Toni Truesdale works with people suffering from dementia. In "Behind The Locked Door," her book of essays and poems about Alzheimer's, she writes about "sundowning," the symptoms of restlessness and confusion when, at around sunset each day, patients begin searching for home and bygone family.
"My sweet, eighty-two-year–old friend repeats a sentence for the third time: “Well, I guess it’s time to go home; Mother will be waiting” I look at the clock. It's 4:30 p.m. and the shadows outside are lengthening; the sun is going down.

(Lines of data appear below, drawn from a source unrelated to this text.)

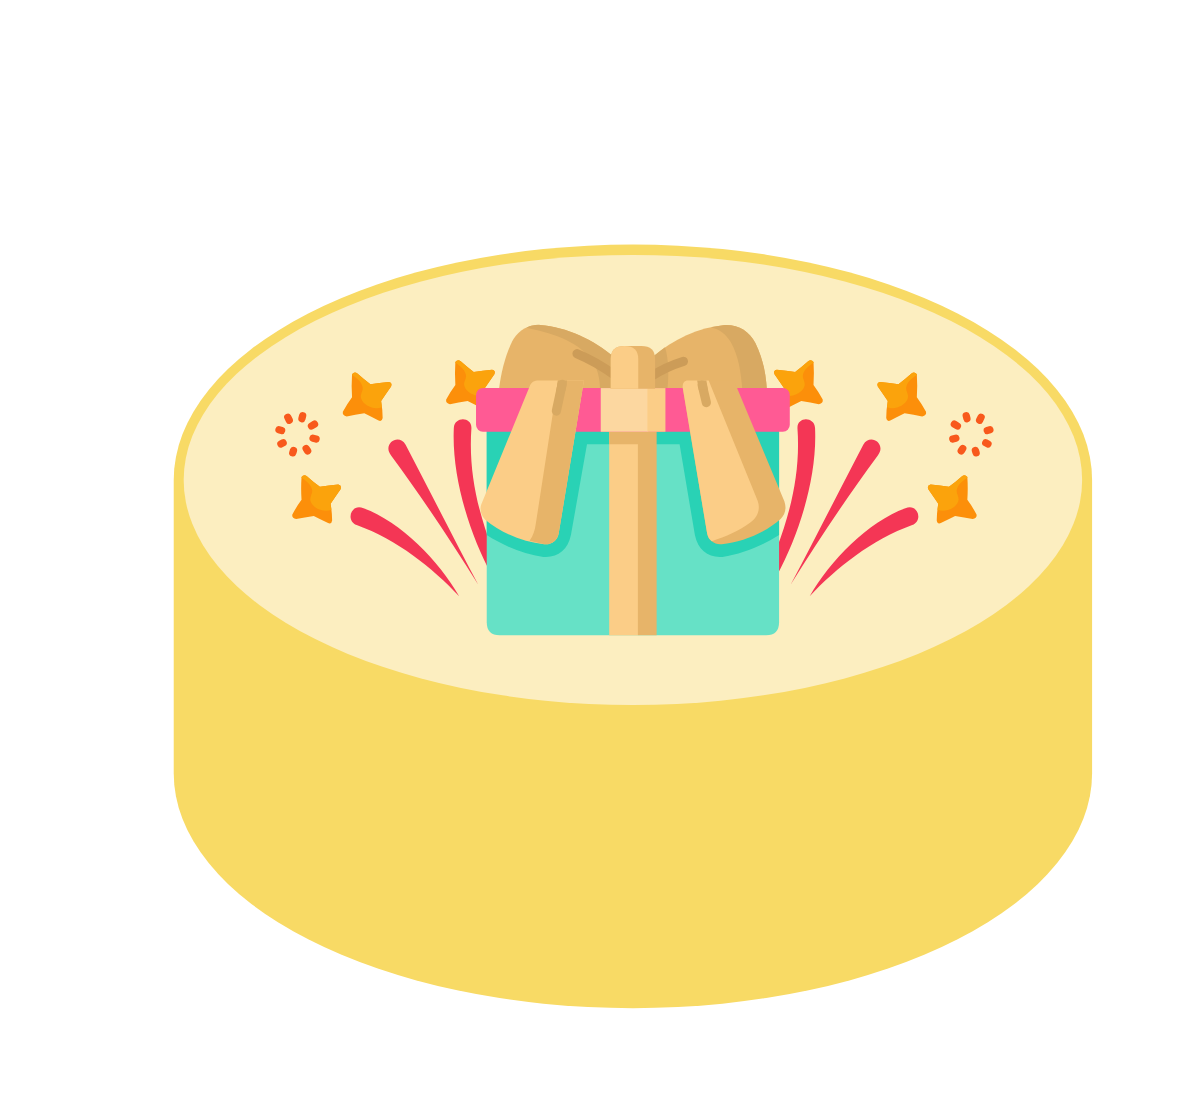
<!DOCTYPE html>
<html lang="en">
<head>
<meta charset="utf-8">
<title>Gift on a podium</title>
<style>
  :root {
    --paper: #ffffff;
    --podium-side: #f8da65;
    --podium-top: #fceec0;
    --box: #66e1c6;
    --box-shade: #29d2b5;
    --lid: #ff5a94;
    --ribbon-pale: #fcd7a0;
    --ribbon-light: #fbcd87;
    --ribbon: #e7b469;
    --ribbon-dark: #d8a962;
    --ribbon-fold: #cc9c58;
    --star: #fc8f0a;
    --star-light: #fba30c;
    --spark: #f8591c;
    --streak: #f43655;
  }
  html, body { margin: 0; padding: 0; background: var(--paper); }
  body { width: 1200px; height: 1100px; overflow: hidden; }
  .artwork { display: block; width: 1200px; height: 1100px; }
  .podium-side { fill: var(--podium-side); }
  .podium-top { fill: var(--podium-top); }
  .box { fill: var(--box); }
  .box-shade { fill: var(--box-shade); }
  .lid { fill: var(--lid); }
  .ribbon-pale { fill: var(--ribbon-pale); }
  .ribbon-light { fill: var(--ribbon-light); }
  .ribbon { fill: var(--ribbon); }
  .ribbon-dark { fill: var(--ribbon-dark); }
  .fold { fill: none; stroke: var(--ribbon-fold); stroke-width: 12; stroke-linecap: round; }
  .fold-soft { fill: none; stroke: var(--ribbon-dark); stroke-width: 12; stroke-linecap: round; }
  .star { fill: var(--star); }
  .star-light { fill: var(--star-light); }
  .spark { fill: none; stroke: var(--spark); stroke-width: 9.5; stroke-linecap: round; }
  .streak { fill: var(--streak); }
</style>
</head>
<body>
<svg class="artwork" viewBox="0 0 1568 1437" preserveAspectRatio="none" role="img" aria-label="A wrapped gift box with fireworks on a round yellow podium">
  <defs>
    <g id="star">
      <path class="star" d="M-20 -29 Q-17 -33 -13 -30 Q-4 -22 4 -16 Q16 -18 28 -19 Q33 -18 31 -13 Q24 -3 18 6 Q20 18 20 28 Q19 34 14 31 Q4 26 -4 22 Q-16 24 -27 26 Q-33 25 -32 20 Q-26 9 -20 1 Q-21 -14 -20 -29Z"/>
      <path class="star-light" d="M-20 -29 Q-17 -33 -13 -30 Q-4 -22 4 -16 Q16 -18 28 -19 Q33 -18 31 -13 Q24 -3 18 6 L19 14 C9 18 -5 12 -8 3 C-10 -2 -6 -6 -6 -11 C-7 -18 -12 -23 -20 -28Z"/>
    </g>
    <g id="firework-side">
      <use href="#star" x="480" y="518"/>
      <use href="#star" x="615" y="502"/>
      <use href="#star" x="414" y="652"/>
      <path class="spark" d="M376 545L378 549M395.500 543L394.500 547M411 554L407 556.500M413 573.500L409 572.500M402 589L400 586M382.500 591.500L383.500 588.500M367 580L370 578.500M364.500 561.500L368 562.500"/>
      <path class="streak" d="M475 664C524 682 573 732 600 779C565 742 519 705 466 686C451 680 459 657 475 664Z"/>
      <path class="streak" d="M530 581C562 642 592 702 625 764C588 705 553 652 511 595C499 580 521 565 530 581Z"/>
      <path class="streak" d="M616 559C612 615 624 666 643 716V752C613 697 590 622 593 559C594 544 616 544 616 559Z"/>
    </g>
  </defs>

  <g id="podium">
    <path class="podium-side" d="M227 627A600 307.500 0 0 1 1427 627V1010A600 307 0 0 1 227 1010Z"/>
    <ellipse class="podium-top" cx="827" cy="627" rx="587" ry="294"/>
  </g>

  <g id="fireworks">
    <use href="#firework-side"/>
    <use href="#firework-side" transform="translate(1658 0) scale(-1 1)"/>
  </g>

  <g id="gift">
    <g id="gift-body">
      <path class="box" d="M636 555H1018V813Q1018 830 1001 830H653Q636 830 636 813Z"/>
      <path class="box-shade" d="M636 555H800V580.500H767L746 699C742 719 728 729 710 727.500C684 724 658 713 636 699Z"/>
      <path class="box-shade" d="M1018 555H854V580.500H888L908 699C912 719 926 729 944 727.500C970 724 996 713 1018 699Z"/>
      <rect class="ribbon-light" x="796" y="555" width="38" height="275"/>
      <path class="ribbon" d="M796 555H858V830H833.500V580.500H796Z"/>
    </g>

    <g id="bow-loops">
      <path class="ribbon" d="M652 509C655 482 663 457 671 443C679 430 691 424 706 424.500C740 427 776 444 802 466V509Z"/>
      <path class="ribbon-dark" d="M688 428C694 425 700 424 706 424.500C740 427 776 444 802 466V509H784C784 495 781 481 773 470C754 444 717 434 688 428Z"/>
      <path class="fold" d="M754 462C773 470 787 478 803 490"/>
      <path class="ribbon" d="M853 466C880 443 912 428 947 424.500C966 424 979 433 987 448C997 468 1001 490 1002 509H853Z"/>
      <path class="ribbon-dark" d="M929 427.500L947 424.500C966 424 979 433 987 448C997 468 1001 490 1002 509H970C968 485 965 465 955 447C949 437 940 430 929 427.500Z"/>
      <path class="ribbon-dark" d="M853 466L869 453.500C874 470 874 490 872 509H853Z"/>
      <path class="fold" d="M852 491C866 482 877 477 893 472"/>
    </g>

    <g id="lid">
      <rect class="lid" x="622" y="507" width="410" height="57" rx="9"/>
      <rect class="ribbon-pale" x="785" y="507" width="62" height="57"/>
      <rect class="ribbon-light" x="846" y="507" width="23.500" height="57"/>
    </g>

    <g id="bow-knot">
      <path class="ribbon" d="M798 508V469Q798 452 816 452H838Q856 452 856 469V508Z"/>
      <path class="ribbon-light" d="M798 508V469Q798 452 816 452Q834 452 834 469V508Z"/>
    </g>

    <g id="bow-tails">
      <path class="ribbon-light" d="M704 497H763L730 697C728 707 720 712 711 711C684 708 654 696 634 679C628 672 626 664 630 656L692 505C694 499 698 497 704 497Z"/>
      <path class="ribbon" d="M729 497H763L730 697C728 707 720 712 711 711L692 706.500C697 700 699 692 700 685Z"/>
      <path class="fold-soft" d="M734.500 502L727 537"/>
      <path class="ribbon-dark" d="M729 497H741L739 510H727Z"/>
      <path class="ribbon" d="M899 497H959L1025 655C1028 664 1026 672 1020 678C1000 696 970 708 943 711C934 712 926 706 924 697L892 506C892 500 894 497 899 497Z"/>
      <path class="ribbon-light" d="M899 497H926L990 654C994 665 990 676 980 683C965 694 949 701 930 707C927 705 925 702 924 697L892 506C892 500 894 497 899 497Z"/>
      <path class="fold-soft" d="M917.500 503L923 526"/>
      <path class="ribbon-dark" d="M911 497H923L925 509H913Z"/>
    </g>
  </g>
</svg>
</body>
</html>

Her mother has been gone for over twenty-five years.
“Why don’t we listen to music first?” I gently change the subject. “How about Moon River?” She allows me to guide her to the couch and prop her feet up as the music curls around her like a warm blanket. She smiles and dozes off, lost in the memory of the song.
It’s not an actual structure or a certain house our Alzheimer's friends are searching for, but what used to be. Maybe everything would be all right, if only they could just get home.
I contemplate what home means to me personally as I pull in to my driveway and see warm welcoming porch lights shimmering softly on the white snow.
Home is the confidence of knowing someone has my back and scratches it to my delight. It's knowledge: no matter where I go, my return is always welcomed.
It’s being familiar: things belong to me, I have ownership. I decide. It’s a snack in the fridge at 2 p.m. - or 2 a.m. It’s a late-night movie or an early morning cup of coffee and the newspaper. Home is having my slippers by the door and my own pillow and blanket on the couch. It is messages on the phone and mail on the kitchen table. Home is feeling I am loved and returning the love.
Alzheimer’s is a thief. It steals “home” and dooms the afflicted to hopelessly roaming, searching, calling, aching for home."
Truesdale pairs her reflection with an excerpt from a poem by the Pulitzer Prize writer Vijah Seshadri, from his book, 3 Sections. In his poem, Seshadri recognizes the searching for peace in the once-familiar.
"Bright Copper Kettles"
Dead friends coming back to life, dead family,
speaking languages living and dead, their minds retentive,
their five senses intact, their footprints like a butterfly’s,
mercy shining from their comprehensive faces—
this is one of my favorite things.
I like it so much I sleep all the time.
Moon by day and sun by night find me dispersed
deep in the dreams where they appear.
In fields of goldenrod, in the city of five pyramids,
before the empress with the melting face, under
the towering plane tree, they just show up.
“It’s all right,” they seem to say. “It always was.”
The eyes under the eyelids dart faster and faster.
Through the intercom of the house where for so long there was no music,
the right Reverend Al Green is singing,
I could never see tomorrow.
I was never told about the sorrow...
(Broadcast: "Reflections West," 5/25/16 and 11/30/16. Listen weekly on the radio, Wednesdays at 4:54 p.m.)